Dataset entries
##############################
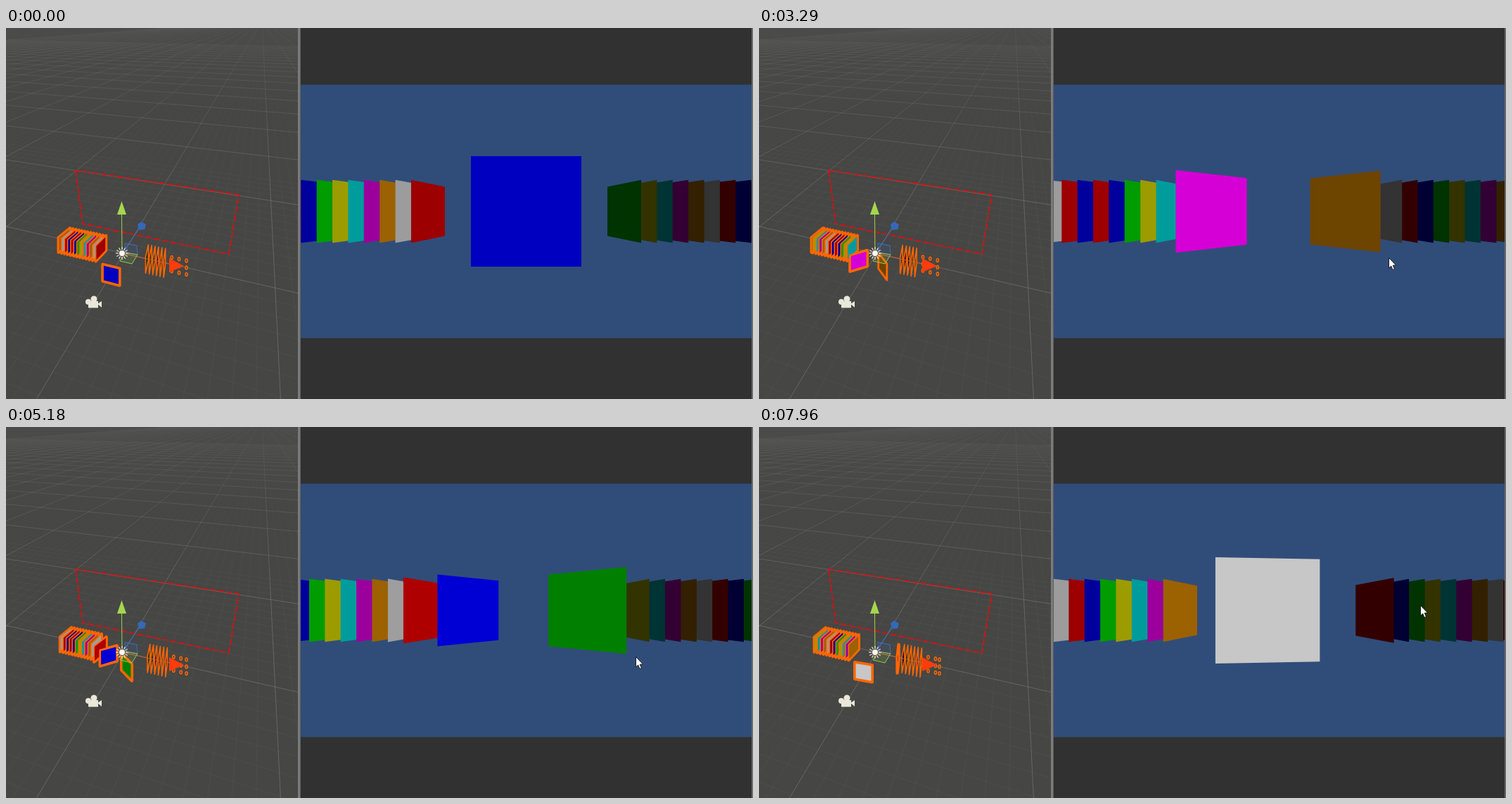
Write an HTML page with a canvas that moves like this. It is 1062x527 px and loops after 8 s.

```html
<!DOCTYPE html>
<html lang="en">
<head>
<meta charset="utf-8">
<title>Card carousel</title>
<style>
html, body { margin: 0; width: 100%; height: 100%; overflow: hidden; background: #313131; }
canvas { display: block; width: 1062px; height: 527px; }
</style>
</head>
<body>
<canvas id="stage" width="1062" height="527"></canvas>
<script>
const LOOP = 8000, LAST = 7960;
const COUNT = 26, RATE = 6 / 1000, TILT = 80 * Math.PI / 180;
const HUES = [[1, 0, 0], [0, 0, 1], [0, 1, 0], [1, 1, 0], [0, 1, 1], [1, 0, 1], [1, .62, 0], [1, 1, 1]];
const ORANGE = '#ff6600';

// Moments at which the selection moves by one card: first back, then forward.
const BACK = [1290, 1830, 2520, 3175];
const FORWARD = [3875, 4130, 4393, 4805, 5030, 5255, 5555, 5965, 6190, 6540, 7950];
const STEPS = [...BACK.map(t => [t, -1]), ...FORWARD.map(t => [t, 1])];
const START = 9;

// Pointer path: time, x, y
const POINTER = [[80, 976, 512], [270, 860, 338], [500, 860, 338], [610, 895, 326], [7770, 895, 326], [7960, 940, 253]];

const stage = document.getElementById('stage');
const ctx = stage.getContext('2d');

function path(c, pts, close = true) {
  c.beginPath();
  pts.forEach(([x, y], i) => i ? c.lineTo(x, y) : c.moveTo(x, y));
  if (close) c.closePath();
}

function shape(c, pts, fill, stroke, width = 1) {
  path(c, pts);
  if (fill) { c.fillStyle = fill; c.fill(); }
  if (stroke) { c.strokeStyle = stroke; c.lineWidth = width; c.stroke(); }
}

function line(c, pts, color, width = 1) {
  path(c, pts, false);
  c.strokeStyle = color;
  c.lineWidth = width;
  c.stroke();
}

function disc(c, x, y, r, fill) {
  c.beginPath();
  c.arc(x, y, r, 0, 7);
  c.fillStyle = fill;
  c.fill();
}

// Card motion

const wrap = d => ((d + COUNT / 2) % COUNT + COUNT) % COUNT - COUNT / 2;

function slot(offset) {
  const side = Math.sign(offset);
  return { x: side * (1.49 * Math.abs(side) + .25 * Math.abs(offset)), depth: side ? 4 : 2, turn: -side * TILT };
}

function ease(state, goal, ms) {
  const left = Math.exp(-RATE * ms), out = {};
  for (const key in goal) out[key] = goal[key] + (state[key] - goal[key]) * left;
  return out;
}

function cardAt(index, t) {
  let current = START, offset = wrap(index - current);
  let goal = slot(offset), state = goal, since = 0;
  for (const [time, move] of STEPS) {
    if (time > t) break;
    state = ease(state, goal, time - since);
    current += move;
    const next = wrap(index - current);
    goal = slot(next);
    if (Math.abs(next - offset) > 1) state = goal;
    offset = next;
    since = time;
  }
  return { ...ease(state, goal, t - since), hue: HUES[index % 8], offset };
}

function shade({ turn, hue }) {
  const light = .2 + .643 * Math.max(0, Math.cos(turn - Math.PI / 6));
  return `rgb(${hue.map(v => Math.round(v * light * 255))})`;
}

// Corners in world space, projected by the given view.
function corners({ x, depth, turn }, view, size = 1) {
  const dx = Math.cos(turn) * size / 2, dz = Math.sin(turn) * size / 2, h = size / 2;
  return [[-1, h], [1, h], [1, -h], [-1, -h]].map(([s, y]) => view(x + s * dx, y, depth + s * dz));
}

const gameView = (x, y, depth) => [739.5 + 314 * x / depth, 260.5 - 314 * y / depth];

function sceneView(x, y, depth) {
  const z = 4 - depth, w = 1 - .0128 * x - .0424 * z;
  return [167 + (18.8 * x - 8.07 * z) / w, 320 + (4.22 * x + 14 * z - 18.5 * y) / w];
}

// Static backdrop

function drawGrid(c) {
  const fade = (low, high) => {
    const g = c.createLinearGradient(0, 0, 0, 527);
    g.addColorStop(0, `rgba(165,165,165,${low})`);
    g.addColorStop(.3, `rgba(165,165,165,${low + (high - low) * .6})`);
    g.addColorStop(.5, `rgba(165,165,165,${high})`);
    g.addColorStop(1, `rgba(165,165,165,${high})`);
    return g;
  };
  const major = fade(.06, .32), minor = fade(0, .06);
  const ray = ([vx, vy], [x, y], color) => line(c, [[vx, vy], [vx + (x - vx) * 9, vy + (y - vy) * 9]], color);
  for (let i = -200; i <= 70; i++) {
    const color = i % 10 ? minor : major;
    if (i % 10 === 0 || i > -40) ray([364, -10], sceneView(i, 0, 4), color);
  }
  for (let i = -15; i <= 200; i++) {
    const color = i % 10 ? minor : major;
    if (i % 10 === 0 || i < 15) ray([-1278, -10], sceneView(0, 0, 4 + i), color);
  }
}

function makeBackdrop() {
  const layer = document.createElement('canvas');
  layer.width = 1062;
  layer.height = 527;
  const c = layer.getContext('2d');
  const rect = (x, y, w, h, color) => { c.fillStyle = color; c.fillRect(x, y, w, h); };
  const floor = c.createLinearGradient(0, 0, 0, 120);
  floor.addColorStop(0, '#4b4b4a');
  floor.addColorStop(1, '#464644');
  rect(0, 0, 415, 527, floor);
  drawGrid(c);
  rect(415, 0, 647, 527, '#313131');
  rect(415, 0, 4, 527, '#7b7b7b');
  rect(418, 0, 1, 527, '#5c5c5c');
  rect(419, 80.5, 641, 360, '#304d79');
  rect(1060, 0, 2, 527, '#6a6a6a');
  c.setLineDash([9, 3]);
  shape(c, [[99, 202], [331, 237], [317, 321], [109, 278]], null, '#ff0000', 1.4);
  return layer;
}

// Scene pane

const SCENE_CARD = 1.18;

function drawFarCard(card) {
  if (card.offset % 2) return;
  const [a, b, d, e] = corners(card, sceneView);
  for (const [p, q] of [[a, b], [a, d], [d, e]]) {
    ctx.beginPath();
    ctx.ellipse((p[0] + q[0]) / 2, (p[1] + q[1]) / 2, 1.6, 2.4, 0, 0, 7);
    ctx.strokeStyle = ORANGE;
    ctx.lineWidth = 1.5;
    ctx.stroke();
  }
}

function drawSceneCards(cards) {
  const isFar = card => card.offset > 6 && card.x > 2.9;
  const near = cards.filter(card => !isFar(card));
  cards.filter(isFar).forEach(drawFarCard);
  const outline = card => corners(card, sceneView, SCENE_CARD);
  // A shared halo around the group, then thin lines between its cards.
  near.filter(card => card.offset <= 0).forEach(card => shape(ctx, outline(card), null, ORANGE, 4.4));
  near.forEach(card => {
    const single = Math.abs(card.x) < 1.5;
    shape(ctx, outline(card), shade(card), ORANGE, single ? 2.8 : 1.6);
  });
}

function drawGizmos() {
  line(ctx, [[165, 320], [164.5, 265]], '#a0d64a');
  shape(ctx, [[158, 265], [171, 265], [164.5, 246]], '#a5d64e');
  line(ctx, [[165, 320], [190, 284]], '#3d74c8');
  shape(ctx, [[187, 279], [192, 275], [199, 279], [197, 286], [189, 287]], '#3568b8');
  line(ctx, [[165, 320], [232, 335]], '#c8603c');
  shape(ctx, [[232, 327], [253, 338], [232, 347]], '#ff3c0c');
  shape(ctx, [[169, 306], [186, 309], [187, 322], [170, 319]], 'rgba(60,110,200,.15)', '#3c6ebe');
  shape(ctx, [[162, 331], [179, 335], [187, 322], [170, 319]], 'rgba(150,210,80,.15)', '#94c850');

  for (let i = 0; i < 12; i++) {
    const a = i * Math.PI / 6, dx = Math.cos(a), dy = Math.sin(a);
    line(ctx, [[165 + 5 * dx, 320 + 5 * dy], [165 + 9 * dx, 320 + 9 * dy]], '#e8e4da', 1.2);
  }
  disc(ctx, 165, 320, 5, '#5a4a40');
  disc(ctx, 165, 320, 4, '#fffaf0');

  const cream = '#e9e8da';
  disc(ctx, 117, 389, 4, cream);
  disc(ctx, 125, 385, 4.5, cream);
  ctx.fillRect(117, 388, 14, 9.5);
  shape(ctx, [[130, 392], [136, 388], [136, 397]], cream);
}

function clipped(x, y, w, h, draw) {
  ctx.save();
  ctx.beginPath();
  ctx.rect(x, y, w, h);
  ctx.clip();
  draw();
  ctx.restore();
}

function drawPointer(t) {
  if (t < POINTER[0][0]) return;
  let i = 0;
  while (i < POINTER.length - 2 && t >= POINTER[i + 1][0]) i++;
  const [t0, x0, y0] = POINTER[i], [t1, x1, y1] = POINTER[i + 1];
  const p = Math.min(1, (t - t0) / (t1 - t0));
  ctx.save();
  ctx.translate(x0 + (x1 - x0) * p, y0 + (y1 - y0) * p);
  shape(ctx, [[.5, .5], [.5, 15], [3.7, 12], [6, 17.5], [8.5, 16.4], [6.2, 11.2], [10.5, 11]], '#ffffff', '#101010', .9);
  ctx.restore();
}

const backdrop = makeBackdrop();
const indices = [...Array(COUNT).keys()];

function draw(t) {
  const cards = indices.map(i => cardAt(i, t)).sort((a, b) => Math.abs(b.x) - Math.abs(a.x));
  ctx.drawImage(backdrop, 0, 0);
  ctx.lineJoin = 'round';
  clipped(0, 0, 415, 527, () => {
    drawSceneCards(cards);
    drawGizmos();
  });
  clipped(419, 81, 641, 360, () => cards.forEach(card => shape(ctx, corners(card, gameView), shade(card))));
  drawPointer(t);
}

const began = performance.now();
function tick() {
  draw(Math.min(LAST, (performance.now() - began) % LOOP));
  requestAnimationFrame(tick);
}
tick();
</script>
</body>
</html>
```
##############################
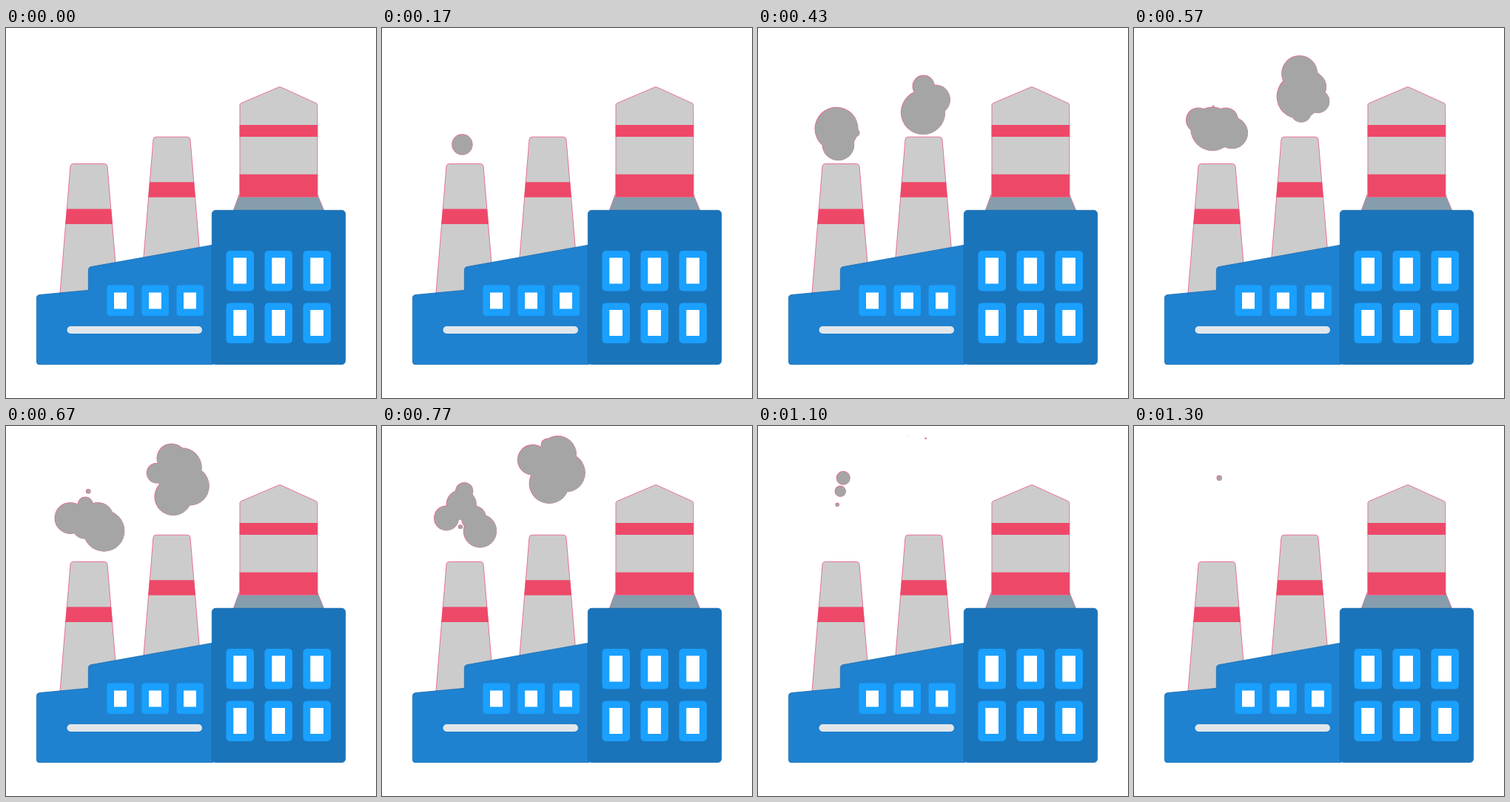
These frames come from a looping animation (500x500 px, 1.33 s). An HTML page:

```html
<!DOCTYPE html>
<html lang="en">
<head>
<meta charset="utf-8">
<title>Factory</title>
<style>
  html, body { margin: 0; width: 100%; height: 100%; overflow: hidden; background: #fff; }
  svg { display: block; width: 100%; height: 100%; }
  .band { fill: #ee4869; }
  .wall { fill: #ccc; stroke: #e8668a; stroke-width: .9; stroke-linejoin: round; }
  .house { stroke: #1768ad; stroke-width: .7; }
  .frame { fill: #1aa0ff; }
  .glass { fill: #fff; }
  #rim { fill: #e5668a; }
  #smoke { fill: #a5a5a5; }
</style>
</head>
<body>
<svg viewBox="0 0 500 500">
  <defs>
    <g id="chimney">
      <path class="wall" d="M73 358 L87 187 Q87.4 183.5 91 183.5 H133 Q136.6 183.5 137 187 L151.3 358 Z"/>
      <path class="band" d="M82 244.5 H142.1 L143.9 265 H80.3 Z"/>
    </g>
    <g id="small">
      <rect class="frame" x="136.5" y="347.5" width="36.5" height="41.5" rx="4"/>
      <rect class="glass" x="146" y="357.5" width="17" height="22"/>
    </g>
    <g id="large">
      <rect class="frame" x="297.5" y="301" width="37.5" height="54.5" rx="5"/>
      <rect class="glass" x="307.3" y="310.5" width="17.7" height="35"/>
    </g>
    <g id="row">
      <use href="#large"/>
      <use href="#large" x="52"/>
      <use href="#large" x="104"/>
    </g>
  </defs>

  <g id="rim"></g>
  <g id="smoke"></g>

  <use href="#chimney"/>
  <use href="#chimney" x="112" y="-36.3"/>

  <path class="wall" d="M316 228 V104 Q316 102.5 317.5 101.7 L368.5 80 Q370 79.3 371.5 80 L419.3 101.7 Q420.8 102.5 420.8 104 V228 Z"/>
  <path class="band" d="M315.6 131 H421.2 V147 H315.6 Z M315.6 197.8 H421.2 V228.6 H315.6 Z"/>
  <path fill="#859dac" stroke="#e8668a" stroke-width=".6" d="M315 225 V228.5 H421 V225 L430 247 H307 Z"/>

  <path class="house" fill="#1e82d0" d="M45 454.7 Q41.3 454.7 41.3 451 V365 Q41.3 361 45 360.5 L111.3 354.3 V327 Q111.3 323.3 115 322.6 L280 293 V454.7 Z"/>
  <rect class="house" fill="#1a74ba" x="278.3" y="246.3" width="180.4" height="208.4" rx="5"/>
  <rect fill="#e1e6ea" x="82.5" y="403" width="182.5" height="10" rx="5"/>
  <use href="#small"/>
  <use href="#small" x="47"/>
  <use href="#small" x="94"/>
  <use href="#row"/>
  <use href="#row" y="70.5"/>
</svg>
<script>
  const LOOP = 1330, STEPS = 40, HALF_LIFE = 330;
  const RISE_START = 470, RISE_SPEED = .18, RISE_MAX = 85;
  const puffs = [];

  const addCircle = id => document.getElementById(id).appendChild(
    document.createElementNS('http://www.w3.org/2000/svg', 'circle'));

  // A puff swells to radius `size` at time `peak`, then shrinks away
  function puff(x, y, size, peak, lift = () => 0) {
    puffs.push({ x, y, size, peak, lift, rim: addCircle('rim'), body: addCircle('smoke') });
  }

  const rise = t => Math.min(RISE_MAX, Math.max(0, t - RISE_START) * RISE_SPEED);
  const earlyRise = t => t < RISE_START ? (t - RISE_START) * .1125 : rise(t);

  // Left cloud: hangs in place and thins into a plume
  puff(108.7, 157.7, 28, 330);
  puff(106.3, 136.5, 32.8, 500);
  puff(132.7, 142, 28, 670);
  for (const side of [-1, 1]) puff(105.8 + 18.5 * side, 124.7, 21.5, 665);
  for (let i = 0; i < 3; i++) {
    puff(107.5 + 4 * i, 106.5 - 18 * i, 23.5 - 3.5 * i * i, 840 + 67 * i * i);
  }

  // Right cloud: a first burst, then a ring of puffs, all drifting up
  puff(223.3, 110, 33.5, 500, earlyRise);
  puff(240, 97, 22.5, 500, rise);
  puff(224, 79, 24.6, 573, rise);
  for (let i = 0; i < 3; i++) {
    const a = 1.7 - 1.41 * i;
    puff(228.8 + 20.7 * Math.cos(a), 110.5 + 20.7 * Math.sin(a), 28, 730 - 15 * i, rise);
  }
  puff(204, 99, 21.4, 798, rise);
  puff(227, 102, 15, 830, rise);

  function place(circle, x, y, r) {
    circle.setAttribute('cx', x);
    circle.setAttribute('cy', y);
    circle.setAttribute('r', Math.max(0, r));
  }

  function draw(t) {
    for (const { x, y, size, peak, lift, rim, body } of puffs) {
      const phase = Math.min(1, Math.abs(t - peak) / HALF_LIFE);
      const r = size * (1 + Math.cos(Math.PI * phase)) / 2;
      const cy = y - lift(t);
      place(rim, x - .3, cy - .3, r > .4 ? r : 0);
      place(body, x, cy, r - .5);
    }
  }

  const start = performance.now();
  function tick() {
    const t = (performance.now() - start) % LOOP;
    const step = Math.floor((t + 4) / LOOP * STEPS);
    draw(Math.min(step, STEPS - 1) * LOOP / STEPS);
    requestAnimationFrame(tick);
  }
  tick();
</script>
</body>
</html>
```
##############################
To do:
Every line above with the string "offset" in it should be copied into the answer.

Output for this exercise:
function slot(offset) {
  const side = Math.sign(offset);
  return { x: side * (1.49 * Math.abs(side) + .25 * Math.abs(offset)), depth: side ? 4 : 2, turn: -side * TILT };
  let current = START, offset = wrap(index - current);
  let goal = slot(offset), state = goal, since = 0;
    if (Math.abs(next - offset) > 1) state = goal;
    offset = next;
  return { ...ease(state, goal, t - since), hue: HUES[index % 8], offset };
  if (card.offset % 2) return;
  const isFar = card => card.offset > 6 && card.x > 2.9;
  near.filter(card => card.offset <= 0).forEach(card => shape(ctx, outline(card), null, ORANGE, 4.4));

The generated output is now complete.